Zoom was one of the most popular platforms used by millions of people during the pandemic. And now he has access to a specialist iPadOS API which allows him to use the iPad camera, while the application is used in multitasking Split View mode.
This case of special treatment was first pointed out by the application developer Jeremy Provost, who in a suspension explains that Zoom uses a special API that allows the application to continue using and accessing the iPad, camera while in Split view mode.
Zoom can do this thanks to a "right", which allows developers to run a specific feature with an API. As Provost notes, the Apple publicly documents the ability of developers to apply for many different permissions, such as those related to CarPlay, HomeKit and more.

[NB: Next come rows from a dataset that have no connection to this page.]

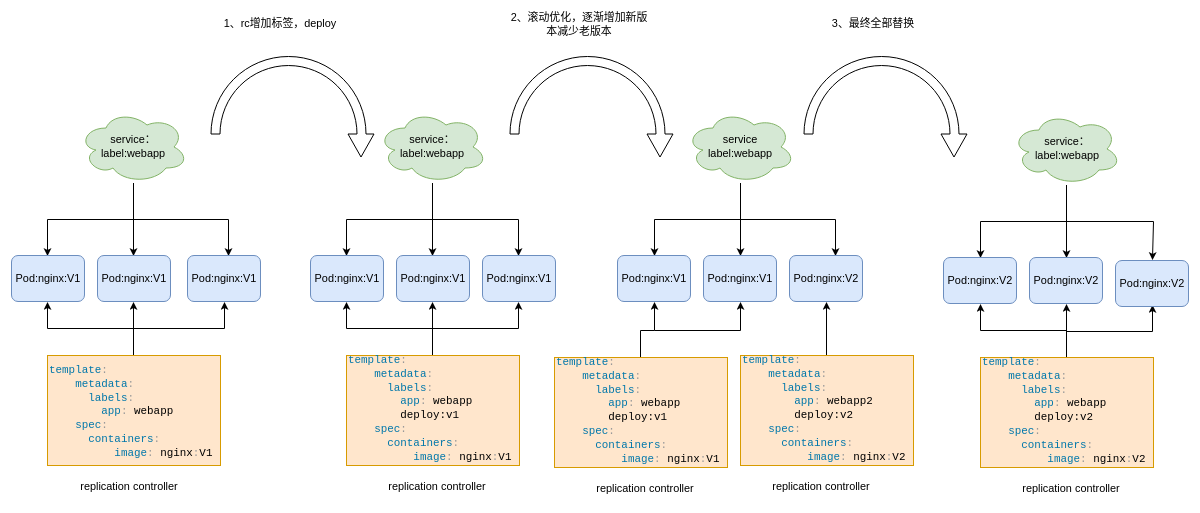
<!DOCTYPE html>
<html lang="zh-CN">
<head>
<meta charset="utf-8">
<title>rolling update</title>
<style>
:root {
  --ink: #000;
  --pod: #dae8fc;
  --pod-line: #6c8ebf;
  --service: #d5e8d4;
  --service-line: #82b366;
  --template: #ffe6cc;
  --template-line: #d79b00;
  --key: #0077aa;
  --mark: #999;
}
* { box-sizing: border-box; }
body { margin: 0; background: #fff; }
.diagram {
  position: relative; width: 1200px; height: 513px; overflow: hidden; background: #fff;
  color: var(--ink);
  font: 10.9px/13.6px "Liberation Sans", "Noto Sans CJK SC", sans-serif;
}
.links { position: absolute; left: 0; top: 0; display: block; }
.step, .service, .caption {
  position: absolute; left: var(--x); top: var(--y); transform: translate(-50%, -50%);
  margin: 0; text-align: center; white-space: nowrap;
}
.pod {
  position: absolute; left: var(--x); top: var(--y); width: 74px; height: 47px;
  display: flex; align-items: center; justify-content: center; white-space: nowrap;
  background: var(--pod); border: 1px solid var(--pod-line); border-radius: 7px;
}
.template {
  position: absolute; left: var(--x); top: var(--y); width: 174px; height: 111px; margin: 0;
  padding-left: 1px; background: var(--template); border: 1px solid var(--template-line);
}
.template code {
  display: block; margin-top: -2px; white-space: pre;
  font: 10.9px/13.8px "Liberation Mono", monospace;
}
.template.short code { margin-top: 8px; }
.template b { font-weight: 400; color: var(--key); }
.template i { font-style: normal; color: var(--mark); }
</style>
</head>
<body>
<main class="diagram">
  <svg class="links" width="1200" height="513" viewBox="0 0 1200 513" aria-hidden="true">
    <defs>
      <marker id="tip" markerUnits="userSpaceOnUse" markerWidth="9" markerHeight="9" refX="7" refY="4" orient="auto">
        <path d="M8 4L0 8L2 4L0 0Z"/>
      </marker>
      <path id="cloud" d="M27 18C5 18 0 37 17 40C0 48 20 66 34 58C44 73 76 73 87 58C109 58 109 44 95 37C109 22 87 7 68 15C55 4 33 4 27 18Z" fill="var(--service)" stroke="var(--service-line)"/>
      <path id="turn" d="M0 78A77.5 77.5 0 0 1 155 78H163L150 101L137 78H146A68.5 68.5 0 0 0 9 78Z" fill="#fff" stroke="var(--ink)"/>
    </defs>

    <g class="turns">
      <use href="#turn" x="211" y="56"/>
      <use href="#turn" x="510" y="56"/>
      <use href="#turn" x="804" y="56"/>
    </g>

    <g class="clouds">
      <use href="#cloud" x="79" y="110"/>
      <use href="#cloud" x="378" y="110"/>
      <use href="#cloud" x="686" y="110"/>
      <use href="#cloud" x="1012" y="112"/>
    </g>

    <g class="service-links" fill="none" stroke="var(--ink)" marker-end="url(#tip)">
      <path d="M133.5 183V219.5H47.5V255"/>
      <path d="M133.5 183V255"/>
      <path d="M133.5 219.5H228.5V255"/>
      <path d="M432.5 183V219.5H346.5V255"/>
      <path d="M432.5 183V255"/>
      <path d="M432.5 219.5H518.5V255"/>
      <path d="M740.5 183V219.5H654.5V255"/>
      <path d="M740.5 183V255"/>
      <path d="M740.5 219.5H835.5V255"/>
      <path d="M1066.5 185V221.5H980.5V257"/>
      <path d="M1066.5 185V257"/>
      <path d="M1066.5 221.5H1153.5L1152.5 259"/>
    </g>

    <g class="controller-links" fill="none" stroke="var(--ink)" marker-end="url(#tip)">
      <path d="M133.5 355V328.5H47.5V303"/>
      <path d="M133.5 355V303"/>
      <path d="M133.5 328.5H224.5V303"/>
      <path d="M432.5 355V328.5H346.5V303"/>
      <path d="M432.5 355V303"/>
      <path d="M432.5 328.5H518.5V303"/>
      <path d="M640.5 360V330.5H654.5V303"/>
      <path d="M654.5 330.5H740.5V303"/>
      <path d="M826.5 355V303"/>
      <path d="M1066.5 357V330.5H980.5V305"/>
      <path d="M1066.5 357V305"/>
      <path d="M1066.5 331.5H1152.5V306"/>
    </g>
  </svg>

  <p class="step" style="--x:280px;--y:24px">1、rc增加标签，deploy</p>
  <p class="step" style="--x:579px;--y:25px">2、滚动优化，逐渐增加新版<br>本减少老版本</p>
  <p class="step" style="--x:873px;--y:24px">3、最终全部替换</p>

  <section aria-label="V1">
    <p class="service" style="--x:133px;--y:147px">service：<br>label:webapp</p>
    <div class="pod" style="--x:11px;--y:255px">Pod:nginx:V1</div>
    <div class="pod" style="--x:97px;--y:255px">Pod:nginx:V1</div>
    <div class="pod" style="--x:187px;--y:255px">Pod:nginx:V1</div>
    <pre class="template short" style="--x:47px;--y:355px"><code><b>template</b><i>:</i>
    <b>metadata</b><i>:</i>
      <b>labels</b><i>:</i>
        <b>app</b><i>:</i> webapp
    <b>spec</b><i>:</i>
      <b>containers</b><i>:</i>
          <b>image</b><i>:</i> nginx<i>:</i>V1</code></pre>
    <p class="caption" style="--x:129px;--y:487px">replication controller</p>
  </section>

  <section aria-label="deploy:v1">
    <p class="service" style="--x:432px;--y:147px">service：<br>label:webapp</p>
    <div class="pod" style="--x:310px;--y:255px">Pod:nginx:V1</div>
    <div class="pod" style="--x:396px;--y:255px">Pod:nginx:V1</div>
    <div class="pod" style="--x:482px;--y:255px">Pod:nginx:V1</div>
    <pre class="template" style="--x:346px;--y:355px"><code><b>template</b><i>:</i>
    <b>metadata</b><i>:</i>
      <b>labels</b><i>:</i>
        <b>app</b><i>:</i> webapp
        deploy:v1
    <b>spec</b><i>:</i>
      <b>containers</b><i>:</i>
          <b>image</b><i>:</i> nginx<i>:</i>V1</code></pre>
    <p class="caption" style="--x:437px;--y:487px">replication controller</p>
  </section>

  <section aria-label="V1 + V2">
    <p class="service" style="--x:740px;--y:147px">service<br>label:webapp</p>
    <div class="pod" style="--x:617px;--y:255px">Pod:nginx:V1</div>
    <div class="pod" style="--x:703px;--y:255px">Pod:nginx:V1</div>
    <div class="pod" style="--x:789px;--y:255px">Pod:nginx:V2</div>
    <pre class="template" style="--x:554px;--y:357px"><code><b>template</b><i>:</i>
    <b>metadata</b><i>:</i>
      <b>labels</b><i>:</i>
        <b>app</b><i>:</i> webapp
        deploy:v1
    <b>spec</b><i>:</i>
      <b>containers</b><i>:</i>
          <b>image</b><i>:</i> nginx<i>:</i>V1</code></pre>
    <p class="caption" style="--x:645px;--y:489px">replication controller</p>
    <pre class="template" style="--x:740px;--y:355px"><code><b>template</b><i>:</i>
    <b>metadata</b><i>:</i>
      <b>labels</b><i>:</i>
        <b>app</b><i>:</i> webapp2
        deploy:v2
    <b>spec</b><i>:</i>
      <b>containers</b><i>:</i>
          <b>image</b><i>:</i> nginx<i>:</i>V2</code></pre>
    <p class="caption" style="--x:821px;--y:487px">replication controller</p>
  </section>

  <section aria-label="V2">
    <p class="service" style="--x:1067px;--y:149px">service：<br>label:webapp</p>
    <div class="pod" style="--x:943px;--y:257px">Pod:nginx:V2</div>
    <div class="pod" style="--x:1029px;--y:257px">Pod:nginx:V2</div>
    <div class="pod" style="--x:1115px;--y:260px">Pod:nginx:V2</div>
    <pre class="template" style="--x:980px;--y:357px"><code><b>template</b><i>:</i>
    <b>metadata</b><i>:</i>
      <b>labels</b><i>:</i>
        <b>app</b><i>:</i> webapp
        deploy:v2
    <b>spec</b><i>:</i>
      <b>containers</b><i>:</i>
          <b>image</b><i>:</i> nginx<i>:</i>V2</code></pre>
    <p class="caption" style="--x:1071px;--y:489px">replication controller</p>
  </section>
</main>
</body>
</html>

However, the special API it has given to Zoom is not offered to other developers by Apple, nor is its existence acknowledged by the company itself.
At the Zoom developer forum, a staff member for the video conferencing platform confirmed earlier in February that Zoom has access tocom.apple.developer.avfoundation.multitasking-camera-access”Or PiPad Camera Multitasking.
For obvious reasons, this feature is useful when users may want to report and use a separate application during a conference call. Without this special API, if a user launches a video conferencing application in Split view mode, the video call will be dimmed, as the application will not be able to access the iPad camera when performing multiple tasks.
The new revelation comes at a difficult time for tech giant Cupertino. The company is currently in a legal dispute with the gaming company Epic Games, which accuses it of unfair and anti-competitive control in the App Store and the distribution of applications on devices iOS.
The trial between the two titans began on May 3, and since then, data, including e-mails between Apple executives and employees, have revealed that Apple had previously given some developers, such as Hulu, access to APIs that were not available. to other developers. Apple continues to commit to treating all developers the same and offering "equal terms" to all.